Metro Pacific unit sets up ADR system.
Byline: Doris C. Dumlao
INFRASTRUCTURE holding firm Metro Pacific Investments Corp. has set up an American depositary receipt (ADR) system in a bid to increase its visibility and name recognition in the investor community in the United States.
In an interview last week, MPIC chief finance officer David Nicol said common shares which were part of MPIC's existing public float were put into the ADR through appointed depositary bank Deutsche Bank.
Nicol said 100 million was the "absolute maximum" number of underlying MPIC shares put into the ADR, which would be sold based on demand.
"The 100 million are existing MPIC shares that investors can buy through ADRs," he said.
In general, ADRs refer to negotiable certificate issued by a bank in the US that serve as a proxy to a specified number of shares in a foreign stock that are traded on the stock exchange. They are denominated in US dollars, with the underlying security held by a US financial institution. Such an instrument is deemed as a good option to acquire an interest in a foreign company while collecting dividends and capital gains in US-dollar denomination.
In this case, each ADR will represent 200 ordinary common shares of MPIC that are already existing and traded on the Philippine Stock Exchange.
Nicol said the ADRs would mirror economic interest in underlying MPIC shares. The US dollar conversion of MPIC shares are still "incredibly low" at 10 to 11 cents, implying that Deutsche Bank has to pool more shares for each ADR to be at par with US standards.
"If someone wants to buy an ADR then Deutsche Bank is going to the market here and find someone willing to buy the shares to put on to the ADR," Nicol said.
"It's good for the shareholder base because the more people buy, the more interest there will be in the company," he added.
What was set up last week was a "level 1" ADR program through appointed depositary Deutsche Bank. This is the simplest form of sponsored ADR, which means that it is a non-capital raising activity and MPIC will not have the benefit of listing on the US stock exchange. However, its ADRs can be traded over the counter and there are no reporting obligations to the US stock exchanges.
A "Level 2" sponsored ADR is also noncapital raising but allows the issuer to attain full listing on the US stock exchange, which means it has to comply with reportorial obligations.
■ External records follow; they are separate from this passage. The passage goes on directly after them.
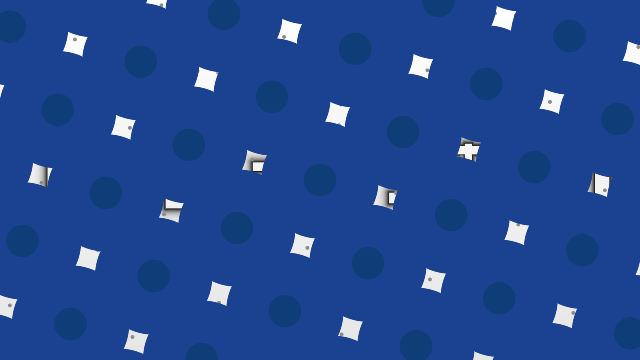
Give the GLSL for this pattern, as a Shadertoy shader.

```glsl
// Tilted lattice of dark discs and concave windows that open onto a dotted, shadowed layer.

const float CELL = 0.2667;        // lattice period, in canvas heights
const float DISC_RADIUS = 0.169;  // in cells
const float GAP_RADIUS = 0.611;   // windows are what lies outside these circles, in cells
const float DOT_CELL = 0.0578;    // period of the small dots, in canvas heights
const float DOT_RADIUS = 0.0053;

const vec3 BLUE = vec3(0.10, 0.26, 0.57);
const vec3 DARK_BLUE = vec3(0.06, 0.24, 0.47);
const vec3 DOT_GREY = vec3(0.55);

vec2 rotate(vec2 p, float degrees) {
    float a = radians(degrees);
    float c = cos(a), s = sin(a);
    return vec2(c * p.x + s * p.y, c * p.y - s * p.x);
}

// Distance to the nearest point of the unit square lattice
float latticeDistance(vec2 q) {
    return length(q - round(q));
}

float boxDistance(vec2 p, vec2 halfSize) {
    vec2 d = abs(p) - halfSize;
    return length(max(d, 0.0)) + min(max(d.x, d.y), 0.0);
}

// Coverage of the inside of a shape, smoothed over one pixel
float fill(float d, float pixel) {
    return smoothstep(0.5 * pixel, -0.5 * pixel, d);
}

// Plain plates across the middle band: centre, half size
float platesDistance(vec2 p) {
    vec4 plates[7] = vec4[7](
        vec4(-0.748, 0.014, 0.009, 0.070),
        vec4(-0.387, -0.044, 0.042, 0.035),
        vec4(-0.162, 0.037, 0.025, 0.012),
        vec4(0.215, -0.050, 0.023, 0.015),
        vec4(0.412, 0.083, 0.035, 0.012),
        vec4(0.412, 0.074, 0.010, 0.027),
        vec4(0.784, -0.012, 0.020, 0.070));
    float d = 10.0;
    for (int i = 0; i < 7; i++) {
        d = min(d, boxDistance(p - plates[i].xy, plates[i].zw));
    }
    return d;
}

// Pale layer seen through the windows
vec3 windowLayer(vec2 p, float pixel) {
    float paper = mix(0.90, 1.0, p.y + 0.5);

    // Soft shadow around each plate
    float plate = platesDistance(p);
    float shadow = exp(-max(plate, 0.0) * 100.0) * (1.0 - fill(plate, pixel));
    vec3 color = vec3(paper * (1.0 - shadow));

    // Small dots on their own, slightly turned lattice
    vec2 q = rotate(p, -5.0) / DOT_CELL - vec2(0.68, 0.70);
    float dotEdge = latticeDistance(q) * DOT_CELL - DOT_RADIUS;
    return mix(color, DOT_GREY, fill(dotEdge, pixel));
}

void mainImage(out vec4 fragColor, in vec2 fragCoord) {
    float pixel = 1.0 / iResolution.y;
    vec2 p = (fragCoord - 0.5 * iResolution.xy) * pixel;

    // One distance field gives both the discs and the gaps between circles
    float r = latticeDistance(rotate(p, 30.0) / CELL);
    float disc = fill((r - DISC_RADIUS) * CELL, pixel);
    float window = fill((GAP_RADIUS - r) * CELL, pixel);

    vec3 color = mix(BLUE, DARK_BLUE, disc);
    color = mix(color, windowLayer(p, pixel), window);
    fragColor = vec4(color, 1.0);
}
```
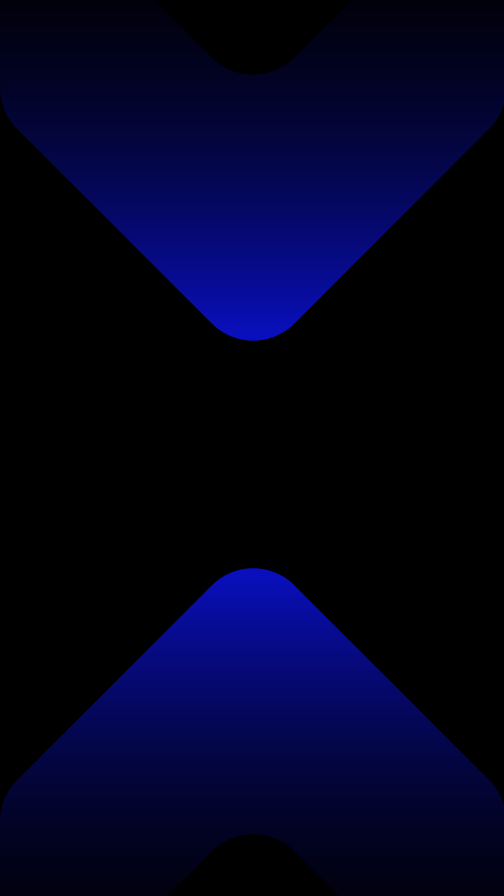
Write a WebGL 2 fragment shader that draws this background.

```glsl
#version 300 es
precision highp float;
// Two rounded blue chevrons on black, pointing at each other across a gap.
// The plane is folded about a horizontal axis; each chevron is a rounded
// wedge minus a copy of itself, shaded by a fade that starts at its tip.

#define AXIS vec2(0.0013, 0.4928)       // x from centre, y from bottom
#define TIP_GAP 0.1270                  // axis to chevron tip
#define THICKNESS 0.2969                // tip to notch
#define HALF_DIAGONAL 0.2174            // wedge size before rounding
#define CORNER_RADIUS 0.0651
#define FADE_LENGTH 0.495
#define FADE_POWER 1.9
#define TIP_COLOR vec3(0.037, 0.060, 0.760)

uniform vec2 u_resolution;
out vec4 fragColor;

// Signed distance to a rounded wedge: tip at the origin, opening along +y,
// its sides turning upright where the half diamond is widest.
float wedgeDistance(vec2 p) {
    float centre = HALF_DIAGONAL + CORNER_RADIUS;
    vec2 q = vec2(abs(p.x), max(centre - p.y, 0.0));
    float h = clamp((q.x - q.y) / HALF_DIAGONAL, -1.0, 1.0);
    vec2 nearest = 0.5 * HALF_DIAGONAL * vec2(1.0 + h, 1.0 - h);
    float side = sign(q.x + q.y - HALF_DIAGONAL);
    return side * length(q - nearest) - CORNER_RADIUS;
}

void main() {
    // Units of canvas height, folded so both chevrons share one shape
    vec2 p = (gl_FragCoord.xy - vec2(0.5 * u_resolution.x, 0.0)) / u_resolution.y - AXIS;
    p.y = abs(p.y) - TIP_GAP;

    // Outer wedge with the notch cut away
    float outer = wedgeDistance(p);
    float notch = wedgeDistance(p - vec2(0.0, THICKNESS));
    float chevron = max(outer, -notch);
    float coverage = clamp(0.5 - chevron * u_resolution.y, 0.0, 1.0);

    // Brightness falls away from the tip
    float fade = pow(clamp(1.0 - p.y / FADE_LENGTH, 0.0, 1.0), FADE_POWER);
    fragColor = vec4(TIP_COLOR * fade * coverage, 1.0);
}
```
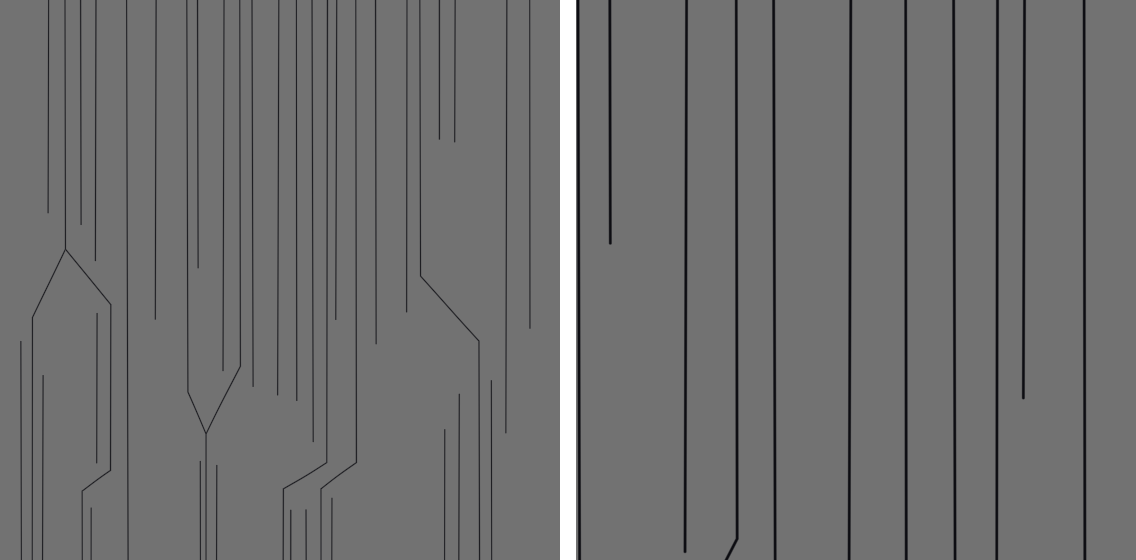
Left, the full canvas; right, a detail of the centre.
This pattern is drawn by a WebGL 1 fragment shader. Its source:

```glsl
precision highp float;
uniform vec2 u_resolution;

float hash(float n) {
  return fract(sin(n * 127.1) * 43758.5453);
}

float segment(vec2 p, vec2 a, vec2 b) {
  vec2 ab = b - a;
  return length(p - a - ab * clamp(dot(p - a, ab) / dot(ab, ab), 0.0, 1.0));
}

float vertical(vec2 p, float x, float top, float bottom) {
  return segment(p, vec2(x, top), vec2(x, bottom));
}

// Bent trace through corners a and b, with loose lines above and below its slope
float trace(vec2 p, float top, vec2 a, vec2 b, float bottom) {
  float d = segment(p, a, b);
  d = min(d, vertical(p, a.x, top, a.y));
  d = min(d, vertical(p, b.x, b.y, bottom));

  float count = floor(abs(b.x - a.x) / 0.032);
  for (int i = 1; i <= 2; i++) {
    float k = float(i);
    if (k > count) break;
    float h = hash(a.x * 7.0 + b.x * 3.0 + k);
    float t = k / (count + 1.0);

    vec2 above = mix(a, b, t + 0.12 * (h - 0.3));
    float hangerEnd = min(above.y + 0.03 + 0.3 * h * h, top - 0.1);
    d = min(d, vertical(p, above.x, top - 0.016, hangerEnd));

    if (bottom < 0.0) {
      vec2 below = mix(a, b, t + 0.17);
      float riserEnd = below.y * mix(0.4, 0.85, hash(h * 9.0 + k));
      d = min(d, vertical(p, below.x, riserEnd, bottom));
    }
  }
  return d;
}

void main() {
  vec2 p = gl_FragCoord.xy / u_resolution;
  float pixel = 1.0 / min(u_resolution.x, u_resolution.y);

  // Slight lean that differs from line to line
  p.x += 0.003 * sin(p.x * 60.0) * (p.y - 0.5);

  // Fork whose right arm bends again
  float d = trace(p, 1.1, vec2(0.117, 0.555), vec2(0.058, 0.433), -0.1);
  d = min(d, trace(p, 1.1, vec2(0.117, 0.555), vec2(0.198, 0.456), 0.16));
  d = min(d, trace(p, 0.456, vec2(0.198, 0.16), vec2(0.146, 0.123), -0.1));

  // Two traces merging
  d = min(d, trace(p, 1.1, vec2(0.335, 0.3), vec2(0.368, 0.225), -0.1));
  d = min(d, trace(p, 1.1, vec2(0.429, 0.346), vec2(0.368, 0.225), -0.1));

  // Parallel pair stepping left
  for (int i = 0; i < 2; i++) {
    float k = float(i);
    vec2 a = vec2(0.584 + 0.052 * k, 0.174);
    d = min(d, trace(p, 1.1, a, a - vec2(0.077 - 0.014 * k, 0.047), -0.1));
  }

  // Long step right
  d = min(d, trace(p, 1.1, vec2(0.751, 0.507), vec2(0.855, 0.391), -0.1));

  // Pairs of free lines hanging between the groups
  for (int i = 0; i < 8; i++) {
    float k = float(i);
    float side = mod(k, 2.0) * 2.0 - 1.0;
    float x = 0.25 + 0.225 * floor(k / 2.0) + side * (0.02 + 0.015 * hash(k + 3.0));
    float end = i == 0 ? -0.1 : mix(0.05, 0.6, hash(k + 11.0));
    d = min(d, vertical(p, x, 1.1, end));
  }

  // Free lines rising near the outer edges
  for (int i = 0; i < 2; i++) {
    float k = float(i);
    d = min(d, vertical(p, 0.037 + 0.84 * k, 0.39 - 0.07 * k, -0.1));
  }

  vec3 ground = vec3(0.447);
  vec3 ink = vec3(0.05, 0.05, 0.07);
  float halfWidth = 0.0008;
  float cover = 1.0 - smoothstep(halfWidth - 0.9 * pixel, halfWidth + 0.9 * pixel, d);
  gl_FragColor = vec4(mix(ground, ink, cover), 1.0);
}
```
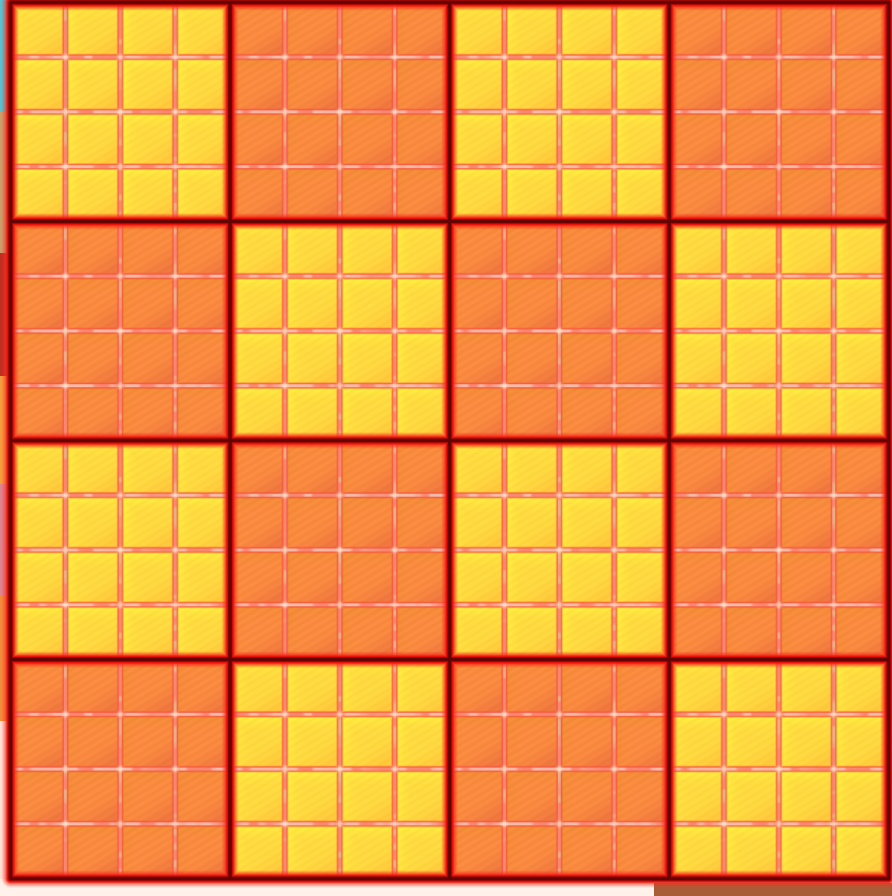
A WebGL 1 fragment shader for this pattern:

```glsl
precision highp float;
// Checkerboard of yellow and orange glazed tiles, each split 4 x 4, in glowing red frames.
uniform vec2 u_resolution;

float hash(vec2 p) {
  return fract(sin(dot(p, vec2(127.1, 311.7))) * 43758.5453);
}

// Smooth noise along a line; every line has its own seed.
float lineNoise(float x, float seed) {
  float i = floor(x);
  return mix(hash(vec2(i, seed)), hash(vec2(i + 1.0, seed)), smoothstep(0.0, 1.0, x - i));
}

// Coverage of a line with the given half width and edge softness.
float stroke(float dist, float halfWidth, float soft) {
  return 1.0 - smoothstep(halfWidth - soft, halfWidth + soft, dist);
}

// Glaze of one small square, shaded from top left to bottom right.
vec3 glaze(vec2 f, bool yellow) {
  float slope = f.x * 0.4 + f.y * 0.6;
  float hatch = 0.012 * sin((f.x * 0.6 + f.y) * 45.0);
  float rim = exp(-9.0 * min(f.x, f.y)) * (1.0 - slope);
  float corner = smoothstep(0.55, 1.0, slope + hatch);
  vec3 body = yellow ? vec3(1.0, 0.85, 0.25) : vec3(0.98, 0.54, 0.25);
  vec3 shade = yellow ? vec3(1.0, 0.77, 0.23) : vec3(0.93, 0.45, 0.24);
  vec3 light = yellow ? vec3(1.0, 1.0, 0.24) : vec3(0.93, 0.56, 0.18);
  vec3 color = mix(body, shade, corner);
  return mix(color, light, clamp(rim * 1.3, 0.0, 0.85)) + hatch;
}

// Thin strips outside the board: colour bands at the left, pale border below.
vec3 margin(vec2 uv, vec2 g) {
  float y = 1.0 - uv.y;
  vec3 color = vec3(0.35, 0.76, 0.82);
  color = mix(color, vec3(0.80, 0.62, 0.42), step(0.125, y));
  color = mix(color, vec3(0.75, 0.18, 0.13), step(0.282, y));
  color = mix(color, vec3(0.96, 0.62, 0.25), step(0.42, y));
  color = mix(color, vec3(0.87, 0.52, 0.57), step(0.54, y));
  color = mix(color, vec3(0.95, 0.55, 0.24), step(0.665, y));
  color = mix(color, vec3(1.0, 0.88, 0.84), step(0.805, y));
  if (g.y > 4.0) {
    color = vec3(1.0, 0.95, 0.92);
    if (uv.x > 0.733 && y > 0.986) color = vec3(0.66, 0.36, 0.22);
  }
  return color;
}

void main() {
  vec2 uv = gl_FragCoord.xy / u_resolution;
  // Board space: one unit per tile, y downwards.
  vec2 g = (vec2(uv.x, 1.0 - uv.y) - vec2(0.0118, 0.0026)) / vec2(0.2461, 0.2445);
  float pixel = 4.09 / min(u_resolution.x, u_resolution.y);

  // Small squares
  vec2 tile = floor(g);
  vec2 cell = fract(g) * 4.0;
  vec3 color = glaze(fract(cell), mod(tile.x + tile.y, 2.0) < 0.5);

  // Pink joints with red sides, worn alike in every tile
  vec2 joint = abs(fract(cell + 0.5) - 0.5) * 0.25;
  vec2 id = floor(cell + 0.5);
  float nearest = min(joint.x, joint.y);
  color = mix(color, vec3(0.97, 0.34, 0.25), 0.88 * stroke(nearest, 0.0135, max(0.006, pixel * 0.6)));
  float soft = max(0.0035, pixel * 0.5);
  float vertical = stroke(joint.x, 0.0068, soft);
  float horizontal = stroke(joint.y, 0.0068, soft);
  float wearX = lineNoise(cell.y * 7.0, id.x + 3.0);
  float wearY = lineNoise(cell.x * 7.0, id.y + 13.0);
  vec3 pink = vec3(0.97, 0.54, 0.46);
  vec3 chalk = vec3(0.96, 0.82, 0.76);
  color = mix(color, mix(pink, vec3(0.92, 0.70, 0.55), smoothstep(0.5, 0.9, wearX)), vertical * 0.95);
  color = mix(color, mix(pink, chalk, 0.75 * smoothstep(0.25, 0.85, wearY)), horizontal * 0.95);

  // Pale glints where joints cross
  float glint = exp(-dot(joint, joint) / 0.00016);
  color = mix(color, vec3(1.0, 0.90, 0.80), glint * (0.4 + 0.5 * hash(id + 5.0)));

  // Outer strips
  bool outside = g.x < 0.0 || g.y < 0.0 || g.x > 4.0 || g.y > 4.0;
  if (outside) color = margin(uv, g);

  // Red glow and dark core of the frames
  vec2 edge = abs(g - clamp(floor(g + 0.5), 0.0, 4.0));
  vec2 beyond = max(max(-g, g - 4.0), 0.0);
  float frame = outside ? length(beyond) : min(edge.x, edge.y);
  float spread = outside ? 0.014 : 0.009;
  color = mix(color, vec3(0.97, 0.20, 0.12), 0.75 * stroke(frame, 0.03, spread + pixel * 0.5));
  color = mix(color, vec3(0.90, 0.05, 0.03), stroke(frame, 0.018, max(0.007, pixel * 0.6)));
  color = mix(color, vec3(0.36, 0.01, 0.01), 0.95 * stroke(frame, 0.009, max(0.005, pixel * 0.6)));
  gl_FragColor = vec4(clamp(color, 0.0, 1.0), 1.0);
}
```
"Level 3" is the capital-raising exercise, which means the issuer is selling ADRs to get new money. It gets the benefit of listing and its security is treated like that of any mainstream US company, subject to reportorial obligations.
Nicol said MPIC had no plan to increase the level of its ADRs. "The capital market has evolved so much that debt in Philippine market is great and we have no intention to raise the money. If we have to raise more money, the (local) market can take it without worrying about the US," he said.